WASHINGTON, September 10, 2016 — Seattle Seahawks players are planning to do something during the national anthem before their home game on Sunday. What exactly that something is, they won’t say, but it won’t be simply to stand with their hands over their hearts.
Seahawks defensive back Jeremy Lane has joined Colin Kaepernick’s protest of police brutality and racial inequality. The San Francisco 49ers quarterback has refused to stand for the national anthem for the last two weeks, and Lane refused to stand last week.
Seahawks linebacker Bobby Wagner told the Seattle Times that while he doesn’t know whether he’ll sit through the anthem, whatever the team does is “not going to be individual. It’s going to be a team thing. That’s what the world needs to see. The world needs to see people coming together versus being individuals.”
The Seahawks will be playing the Miami Dolphins on Sunday. Dolphin players held a closed meeting to discuss what they might do during the anthem. Like the Seahawks, they’re keeping their plans quiet. Dolphins cornerback Byron Maxwell told the South Florida Sun Sentinel, “Some guys might do some things. I’m not sure what they’re going to do, but they might do some things.”
Kaepernick’s protest has drawn widespread criticism from fans and on social media, but it has also drawn support, including from current and former members of the U.S. military. After initial burnings of Kaepernick’s jersey and ritual demands that he be fired, soldiers and journalists noted that the freedom not to stand during the anthem is one of the freedoms that members of the armed forces have fought and died for.
The right to engage in political speech, especially unpopular political speech, is one of America’s most cherished freedoms. When that protest involves symbols as potent as the flag and the national anthem, its unpopularity is guaranteed.
But if the symbolism of protesting during the national anthem is potent, it will be more so on Sunday. This Sunday marks the fifteenth anniversary of the terrorist attacks on the World Trade Center and the Pentagon. In the aftermath of those attacks, the United States seemed as united as it’s ever been.
That unity is broken.
Standing during the national anthem doesn’t prove loyalty to the United States. By itself, the act is just a ritual. But many of the ritual things we do have meaning, from raising the right arm to the square for taking an oath to removing one’s hat for prayers and anthems to placing hand-over-heart during anthem and Pledge.
Rituals have their own logic and their own beauty. They bind communities together. Even non-believers can find themselves swept into the sense of tradition and belonging at a wedding, a baptism or church communion. Even the rituals of football, the Olympics and other sporting events can briefly silence cynics and strengthen social bonds.
To protest the national anthem draws attention like almost no other act of speech can.

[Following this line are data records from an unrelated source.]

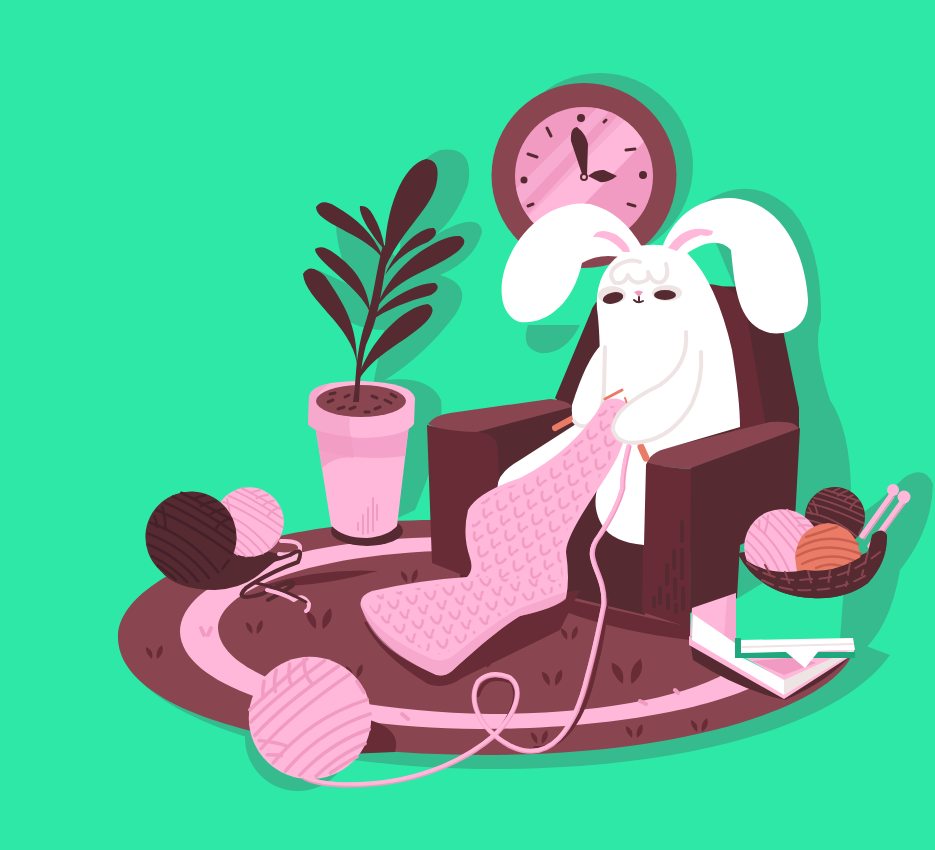
<!DOCTYPE html>
<html lang="en">
<head>
<meta charset="utf-8">
<title>Knitting rabbit</title>
<style>
:root{--mint:#2ee8a8;--shade:#35bb8e;--rug:#8a4650;--plum:#672c36;--dark:#552a31;--pink:#ffb8da;--rose:#f19bc3;--coral:#ea7b66;--rust:#c9604f;--white:#fff;--mist:#efe4e4}
html,body{margin:0;height:100%;overflow:hidden;background:var(--mint)}
svg{display:block;width:935px;height:850px}
.mint{fill:var(--mint)}.shade{fill:var(--shade)}.rug{fill:var(--rug)}.plum{fill:var(--plum)}.dark{fill:var(--dark)}
.pink{fill:var(--pink)}.rose{fill:var(--rose)}.coral{fill:var(--coral)}.white{fill:var(--white)}.mist{fill:var(--mist)}
.line{fill:none;stroke-linecap:round;stroke-linejoin:round}
.s-dark{stroke:var(--dark)}.s-plum{stroke:var(--plum)}.s-rug{stroke:var(--rug)}.s-pink{stroke:var(--pink)}.s-rose{stroke:var(--rose)}.s-mist{stroke:var(--mist)}.s-coral{stroke:var(--coral)}.s-shade{stroke:var(--shade)}
.ball-pink{fill:var(--pink);stroke:var(--rose)}
.ball-dark{fill:var(--dark);stroke:#44202a}
.ball-plum{fill:var(--dark);stroke:var(--rug)}
.ball-coral{fill:var(--coral);stroke:var(--rust)}
</style>
</head>
<body>
<svg viewBox="0 0 935 850" role="img" aria-label="A white rabbit knitting a pink blanket in an armchair, with a clock, a plant, yarn, a basket and books">
<defs>
  <g id="yarn-ball">
    <circle r="60" stroke="none"/>
    <g fill="none" stroke-width="3.5" stroke-linecap="round">
      <path d="M-59 -8Q-40 -26 -3 -58M-58 4Q-35 -20 14 -56M-54 17Q-28 -12 28 -51M-48 30Q-18 -4 39 -43"/>
      <path d="M-6 -57Q-6 -40 2 -34M-20 -53Q-22 -38 -18 -32M-33 -47Q-36 -36 -34 -26M-45 -36Q-47 -28 -46 -20"/>
      <path d="M-36 44Q0 0 56 -18M-24 52Q10 12 59 -4M-10 56Q20 24 58 11M6 57Q28 36 54 25M20 54Q36 43 46 38"/>
      <path d="M-50 22Q-30 24 -22 28M-42 36Q-32 36 -28 37M46 -36Q50 -30 53 -25"/>
    </g>
  </g>
  <pattern id="knit-up" width="19" height="25" patternUnits="userSpaceOnUse" patternTransform="rotate(22)">
    <path class="line s-rose" stroke-width="2.5" d="M3 3Q4 9 8 11Q12 9 13 4M12.500 16Q13.500 22 17 23Q18.500 22 19 19M0 19Q1 17 2 16"/>
  </pattern>
  <pattern id="knit-low" width="19" height="25" patternUnits="userSpaceOnUse" patternTransform="rotate(-14)">
    <path class="line s-rose" stroke-width="2.5" d="M3 3Q4 9 8 11Q12 9 13 4M12.500 16Q13.500 22 17 23Q18.500 22 19 19M0 19Q1 17 2 16"/>
  </pattern>
  <clipPath id="clock-face"><circle cx="584" cy="176" r="69"/></clipPath>
  <g id="tuft"><path class="plum" d="M-3 0Q-10 -6 -9 -12Q-1 -9 -3 0ZM2 0Q0 -9 7 -14Q10 -6 2 0Z"/></g>
</defs>

<rect class="mint" width="935" height="850"/>

<g id="wall-shadows" class="shade">
  <circle cx="600" cy="166" r="93"/>
  <path d="M528 325Q520 348 540 353Q565 355 580 325Z"/>
  <path d="M700 205Q750 170 792 210Q822 245 821 320Q812 345 830 400Q850 430 851 490L840 640L858 655Q890 630 900 570Q932 530 933 484Q925 465 905 477L880 500L800 560L735 600L740 300Z"/>
  <path d="M370 400L384 330Q330 330 318 270L350 285Q325 210 345 215L400 260Q400 165 440 150Q475 145 468 185Q455 220 435 235Q480 210 482 232Q475 260 440 275Q475 285 455 315Q425 355 385 380Q430 375 441 400Q445 440 415 510L350 540Z"/>
  <path d="M118 637C122 710 280 770 500 769C690 768 840 725 890 655L850 640L480 755Z"/>
  <circle cx="298" cy="738" r="53"/>
</g>

<g id="clock">
  <circle class="rug" cx="584" cy="175.500" r="92.500"/>
  <circle class="rose" cx="584" cy="176" r="69"/>
  <g clip-path="url(#clock-face)" class="pink">
    <path d="M500 205L610 95L645 105L525 230Z" opacity=".55"/>
    <path d="M522 223L640 105L660 125L545 245Z"/>
    <path class="rose" d="M520 206L614 106L622 111L528 214Z"/>
  </g>
  <g class="dark">
    <circle cx="581" cy="118" r="4"/><circle cx="643" cy="175" r="4"/><circle cx="524" cy="180" r="3.500"/>
    <path d="M582 174L571 141Q570 128 577 127Q586 134 588 144L587 174Z"/>
    <path d="M588 176Q596 169 604 170L617 176Q608 183 600 182Z"/>
    <circle cx="584" cy="177" r="4"/>
  </g>
  <circle class="pink" cx="584" cy="177" r="2"/>
  <path class="line s-dark" stroke-width="3" d="M547 128L551 136M528 154L537 157M626 150L635 149M628 204L635 206M528 206L533 204M604 122L606 120"/>
</g>

<g id="rug">
  <path class="rug" d="M118 637C118 575 265 519 440 520L690 590V640L785 690L852 655C830 705 690 755 485 755C285 755 118 712 118 637Z"/>
  <path class="pink" d="M440 537C290 540 180 580 180 632C182 690 320 728 480 729C610 729 715 708 763 682L735 668C690 697 600 714 490 714C340 711 218 678 218 627C220 588 315 555 440 551Z"/>
  <g id="rug-tufts">
    <use href="#tuft" x="155" y="659"/><use href="#tuft" x="255" y="634"/><use href="#tuft" transform="translate(320 629) scale(1.5)"/>
    <use href="#tuft" x="355" y="678"/><use href="#tuft" x="410" y="583"/><use href="#tuft" transform="translate(553 686) scale(1.2)"/>
    <use href="#tuft" transform="translate(628 684) scale(1.8)"/><use href="#tuft" x="485" y="668"/><use href="#tuft" x="570" y="640"/>
    <use href="#tuft" x="635" y="738"/><use href="#tuft" x="540" y="744"/><use href="#tuft" x="700" y="732"/><use href="#tuft" x="235" y="566"/>
  </g>
  <path class="line s-rose" stroke-width="4" d="M201 628L204 635M211 628L208 635M640 701L646 704M675 690L678 693M402 714L408 719"/>
</g>

<g id="potted-plant">
  <ellipse class="dark" cx="367" cy="531" rx="36" ry="15"/>
  <path class="pink" d="M315 425L331 525Q342 538 367 538Q388 536 397 526L409 425Z"/>
  <path class="rose" d="M316 428L319 450Q360 462 405 456L409 425Z" opacity=".75"/>
  <path class="pink" d="M353 457Q380 462 404 457L395 527Q390 490 391 475Q372 480 353 457Z"/>
  <path class="rose" d="M316 430L322 468Q336 455 354 458L350 430Z" opacity=".75"/>
  <path class="pink" d="M309 396Q312 381 362 381Q412 383 415 398L414 424Q405 437 361 438Q314 434 308 424Z"/>
  <path class="rose" d="M309 397Q312 386 330 384Q312 394 320 406L350 418Q348 430 352 438Q314 434 308 424Z" opacity=".55"/>
  <ellipse class="rug" cx="361" cy="401" rx="45" ry="16"/>
  <path class="line s-dark" stroke-width="3" d="M328 402L333 400M338 409L344 407M345 397L349 395M375 409L380 407M385 400L391 403M372 396L377 398M330 394L335 393M391 394L396 397M365 412L369 412M355 407L350 409"/>
  <g class="dark">
    <path d="M353 402C357 380 354 365 363 330C374 300 375 275 383 245L389 247C380 300 378 320 366 345C360 368 360 385 359 402Z"/>
    <path d="M385 268C382 220 400 165 426 159Q442 160 436 186C428 212 402 230 385 268Z"/>
    <path d="M385 263C372 235 316 225 316 207Q322 198 335 206C360 220 377 238 385 263Z"/>
    <path d="M385 250C375 240 358 215 360 206Q368 205 373 215Q382 230 385 250Z"/>
    <path d="M385 275C395 250 420 226 434 228Q440 234 428 242Q400 253 385 275Z"/>
    <path d="M377 307C390 265 440 234 460 236Q470 241 457 252C430 272 400 275 377 307Z"/>
    <path d="M371 316C365 290 315 262 315 249Q322 244 334 253C355 268 368 285 371 316Z"/>
    <path d="M370 321C385 298 420 282 435 283Q442 288 431 295Q395 304 370 321Z"/>
    <path d="M357 364C352 325 305 300 303 274Q310 262 325 276C345 305 357 325 357 364Z"/>
    <path d="M356 384C368 340 405 306 428 304Q438 309 426 322C402 345 375 352 356 384Z"/>
  </g>
  <path class="line s-rose" stroke-width="2" d="M358 523V530M363 515V534M368 508V531M373 498V527M368 518V533M377 505V520M373 515V531"/>
</g>

<g id="armchair">
  <path class="dark" d="M555 398L590 314Q596 290 640 285L762 287Q775 292 784 335L799 408V440L640 470Z"/>
  <path class="plum" d="M706 284Q736 284 746 310L766 426L735 440Z"/>
  <path class="dark" d="M470 430L573 402L600 470L645 500V615L575 598L460 580Z"/>
  <path class="rug" d="M428 424Q435 415 450 413L550 399Q570 401 572 407L477 432Q445 434 428 424Z"/>
  <path class="plum" d="M427 425Q450 432 477 432Q497 433 498 450L500 500L470 578L432 563Z"/>
  <path class="rug" d="M647 463Q648 452 670 447L770 422Q796 420 799 429L692 469Q665 468 647 463Z"/>
  <path class="plum" d="M644 462Q665 468 692 469L690 628L642 612Z"/>
  <path class="dark" d="M691 468L800 428L795 520L740 545L737 598L690 613Z"/>
  <path class="plum" d="M571 600L690 627V640Q620 632 566 612Z"/>
  <path class="line s-dark" stroke-width="4" d="M682 522V541M674 551V568M682 550V578M667 565V584M675 579V598M683 588V609M660 588V603M668 595V608M654 598V606M676 605V612"/>
</g>

<g id="rabbit">
  <path class="white" d="M500 497Q490 477 520 460L590 415L600 372Q600 330 597 309Q594 268 630 248Q660 240 686 252Q716 280 732 350Q740 400 740 427L668 448Q650 452 646 465L644 545Q612 542 602 525Q590 505 600 480L560 465Z"/>
  <path class="white" d="M625 258Q600 252 582 263C573 305 545 325 520 322C498 315 498 283 508 260C525 220 560 200 590 204Q622 212 642 247Z"/>
  <path class="pink" d="M593 237Q598 226 617 235Q630 245 630 252L623 252Q610 236 593 237Z"/>
  <path class="white" d="M662 248C672 220 695 198 730 198C780 200 805 250 808 300C808 325 790 336 770 333C738 325 735 290 731 250Q715 233 683 256Z"/>
  <path class="pink" d="M668 248Q685 222 713 231Q713 238 701 235Q685 240 677 251Z"/>
  <path class="line s-mist" stroke-width="4" d="M615 283Q606 273 618 265Q630 258 640 262M614 282Q624 286 628 275Q633 286 645 281Q650 279 648 272Q653 285 662 282Q670 277 666 264"/>
  <ellipse class="mist" cx="612" cy="295" rx="14" ry="9"/><ellipse class="mist" cx="667" cy="293" rx="15" ry="8"/>
  <ellipse class="dark" cx="613" cy="298" rx="10.500" ry="5.500" transform="rotate(-14 613 298)"/><ellipse class="dark" cx="665" cy="295" rx="11" ry="5"/>
  <path class="rose" d="M634 292Q639 289 643 292L639 297Z"/>
  <path class="line s-dark" stroke-width="2" d="M639 297V301M634 300Q638 304 643 301"/>
  <path class="line s-coral" stroke-width="6" d="M555 428L577 416"/>
  <path class="white" d="M601 345Q586 360 572 405Q570 428 585 427Q598 424 603 405Z"/>
  <path class="line s-mist" stroke-width="4" d="M605 347L604 390Q603 418 586 426Q578 427 574 421"/>
</g>

<g id="blanket">
  <path class="plum" d="M364 622Q380 655 428 684Q445 690 462 678L560 630L580 590Z"/>
  <path class="pink" d="M603 402Q615 394 629 404Q630 430 617 458C600 490 567 530 566 552Q570 580 566 598Q556 608 520 616C500 628 475 650 452 671Q442 679 432 673C405 660 375 643 361 607Q358 596 372 591Q420 580 467 577Q474 570 470 558Q462 535 468 510Q478 492 520 478Q575 450 603 402Z"/>
  <path class="rose" d="M361 603Q375 635 432 659Q442 663 453 656Q490 625 518 609L565 592L566 599Q556 608 520 616C500 628 475 650 452 671Q442 679 432 673C405 660 368 643 361 603Z" opacity=".55"/>
  <path fill="url(#knit-up)" d="M604 405L625 408Q624 430 611 458C595 488 562 525 561 552L563 580L475 577L477 560Q468 535 474 512Q482 496 522 482Q577 454 604 405Z"/>
  <path fill="url(#knit-low)" d="M372 596L475 578L562 580L560 590L516 605Q480 630 450 651Q440 657 425 650Q385 633 368 604Z"/>
</g>

<g id="knitting-hand">
  <path class="line s-coral" stroke-width="3" d="M605 399L622 390"/>
  <path class="line s-coral" stroke-width="7" d="M641 447L646 458"/>
  <path class="line s-coral" stroke-width="2" d="M625 398L628 406"/>
  <path class="white" d="M688 345Q683 375 650 393Q615 410 613 428Q620 445 642 442Q680 436 699 395Z"/>
  <path class="line s-mist" stroke-width="4" d="M686 332Q689 365 660 385Q612 408 613 430Q618 446 642 442Q673 437 692 404Q703 380 701 352"/>
</g>

<g id="basket">
  <use href="#yarn-ball" class="ball-plum" transform="translate(835 517) scale(.5) rotate(60)"/>
  <path class="line s-pink" stroke-width="5" d="M892 494L862 536M904 499L870 546"/>
  <path class="line s-rose" stroke-width="1.500" d="M894 497L864 539M906 502L872 548"/>
  <circle class="pink" cx="893" cy="490" r="6"/><circle class="pink" cx="904" cy="497" r="6.500"/>
  <path class="dark" d="M738 554Q745 548 770 560Q820 575 868 552L872 535Q882 526 887 535Q888 562 868 583Q845 600 812 598Q760 595 738 554Z"/>
  <use href="#yarn-ball" class="ball-pink" transform="translate(782 547) scale(.63) rotate(90)"/>
  <path class="coral" d="M795 557Q798 526 828 523Q858 526 861 560L842 572H797Z"/>
  <path class="line" stroke="var(--rust)" stroke-width="2.500" d="M798 548Q825 532 858 544M797 556Q825 540 861 554M802 564Q830 550 858 562M806 537Q822 532 837 527M816 568Q832 561 846 568"/>
  <path class="dark" d="M738 554Q765 578 805 570Q845 576 885 538Q886 562 868 583Q845 600 812 598Q760 595 738 554Z"/>
  <path class="line s-rug" stroke-width="2" d="M747 563Q775 584 810 579Q845 580 880 552M762 580Q785 592 812 590Q845 589 868 574M765 565L772 578M785 572L792 590M808 571L812 586M830 570L828 586M850 563L846 586M868 552L862 575" stroke-dasharray="12 7"/>
</g>

<g id="books">
  <path class="dark" d="M690 640L784 690L851 655Q830 680 785 700Q740 690 693 660Z"/>
  <path class="pink" d="M692 608L736 593V642L690 636Z"/>
  <path class="rose" d="M727 597L736 593V642L724 638Z" opacity=".55"/>
  <path class="pink" d="M689 636L784 687L854 646V654L784 699L689 645Z"/>
  <path class="white" d="M693 614L735 643V654L784 679V695L692 640Z"/>
  <path class="mist" d="M784 679L852 645L854 652L784 695Z"/>
  <path class="pink" d="M735 652L850 650L784 680Z"/>
  <path class="rose" d="M752 661L800 657L816 663L784 675Z"/>
  <path fill="#1fa77d" d="M735 638H741V652H855V658H735Z"/>
  <path class="white" d="M741 640L853 638L855 650L741 653Z"/>
  <path class="line s-mist" stroke-width="2" d="M742 647L853 644"/>
  <path class="white" d="M780 647H822L805 668Z"/>
</g>

<g id="small-yarn">
  <path class="dark" d="M160 570Q175 590 215 590Q245 588 262 572L283 555L240 545Z"/>
  <path class="plum" d="M265 585Q320 568 378 571Q330 584 290 586Z"/>
  <use href="#yarn-ball" class="ball-pink" transform="translate(249 522) scale(.58) rotate(70)"/>
  <path class="line s-pink" stroke-width="4" d="M281 541Q302 540 300 550Q290 556 279 554"/>
  <use href="#yarn-ball" class="ball-dark" transform="translate(191 537) scale(.76) rotate(70)"/>
  <path class="line s-dark" stroke-width="4" d="M228 556Q250 570 290 555Q305 545 298 562Q270 572 246 588Q232 602 262 594Q300 575 292 586Q280 594 268 600"/>
  <path class="line s-pink" stroke-width="4" d="M267 590Q285 594 294 600Q303 593 309 604Q309 610 306 611"/>
  <path class="line s-dark" stroke-width="3" d="M256 583Q282 588 306 602"/>
</g>

<g id="main-yarn">
  <path class="plum" d="M370 720Q402 730 395 752L348 754Z"/>
  <path class="line s-plum" stroke-width="4" d="M607 600Q603 640 596 665C588 705 570 750 535 748M478 695Q485 672 512 682Q522 700 500 730"/>
  <use href="#yarn-ball" class="ball-pink" transform="translate(310 718) scale(1.020)"/>
  <path class="line s-rose" stroke-width="5" d="M629 447Q622 475 623 488Q617 510 600 535C580 560 606 570 604 605Q595 650 588 675C575 730 550 765 510 746C478 728 468 700 478 682Q490 670 510 678C525 690 515 715 495 735C460 765 410 785 350 785Q320 785 305 778"/>
  <path class="line s-pink" stroke-width="3.500" d="M628 446Q621 475 622 488Q616 510 599 535C579 560 605 570 603 605Q594 650 587 675C574 730 549 765 510 745C477 728 468 700 478 681Q490 669 510 677C525 689 515 714 495 734C460 764 410 784 350 784Q320 784 305 777"/>
</g>
</svg>
</body>
</html>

Kaepernick could give press conferences every week for a year about police brutality and racial inequity, and they would fade into background noise, his fans un-offended, as long as he stood for the anthem with hand over heart. The simple act of sitting has turned him into a hero and a villain.
But Sunday will be different.
Almost everyone who’s old enough has vivid memories of September 11, 2001. The day possesses its own powerful symbolism. It was a day of heartbreaking tragedy, extraordinary courage and inspiring sacrifice. It was a day when America experienced a terrible blow, then displayed the greatness that so many love. For some, the day rises very nearly to the level of sacred.
The Seahawks couldn’t choose a better day to get attention for their protest, nor a better day to ensure the wrath of their fans when they do it.
For all its flaws, and it has many, America remains a nation bound to its ideals. There is racial inequality, the police are sometimes brutal and our justice system is not always just, but as a nation we strive to do better and be better. For every step back, there are two steps forward. If minorities are still treated unfairly, they have more opportunities than ever before in a nation that gives equality under the law more than lip service.
America isn’t perfect, but it is great. If the chest-beating patriotism sometimes goes over the top, and if there are things of which we should be ashamed, there is still much of which to be proud.
September 11 is a reminder of that and of what unites us, which is why it’s a poor day for a protest over the things that divide us. But whether or not there is a protest, the possibility of one is something in which we can take some pride.
We should no more expect everyone to join us in standing for the anthem than we expect them to kneel with us in prayer. The ritual helps bind a community, but people have the right to withdraw from the community and to criticize it if they wish. They love the community no less when they protest its failures. But if they do it on Sunday, it will strike a nerve.
The Seahawks and Dolphins should consider how they might protest and still let their fans know how much they love America. Squaring that circle will be a neat trick, but with magnanimity all around, not an impossible one.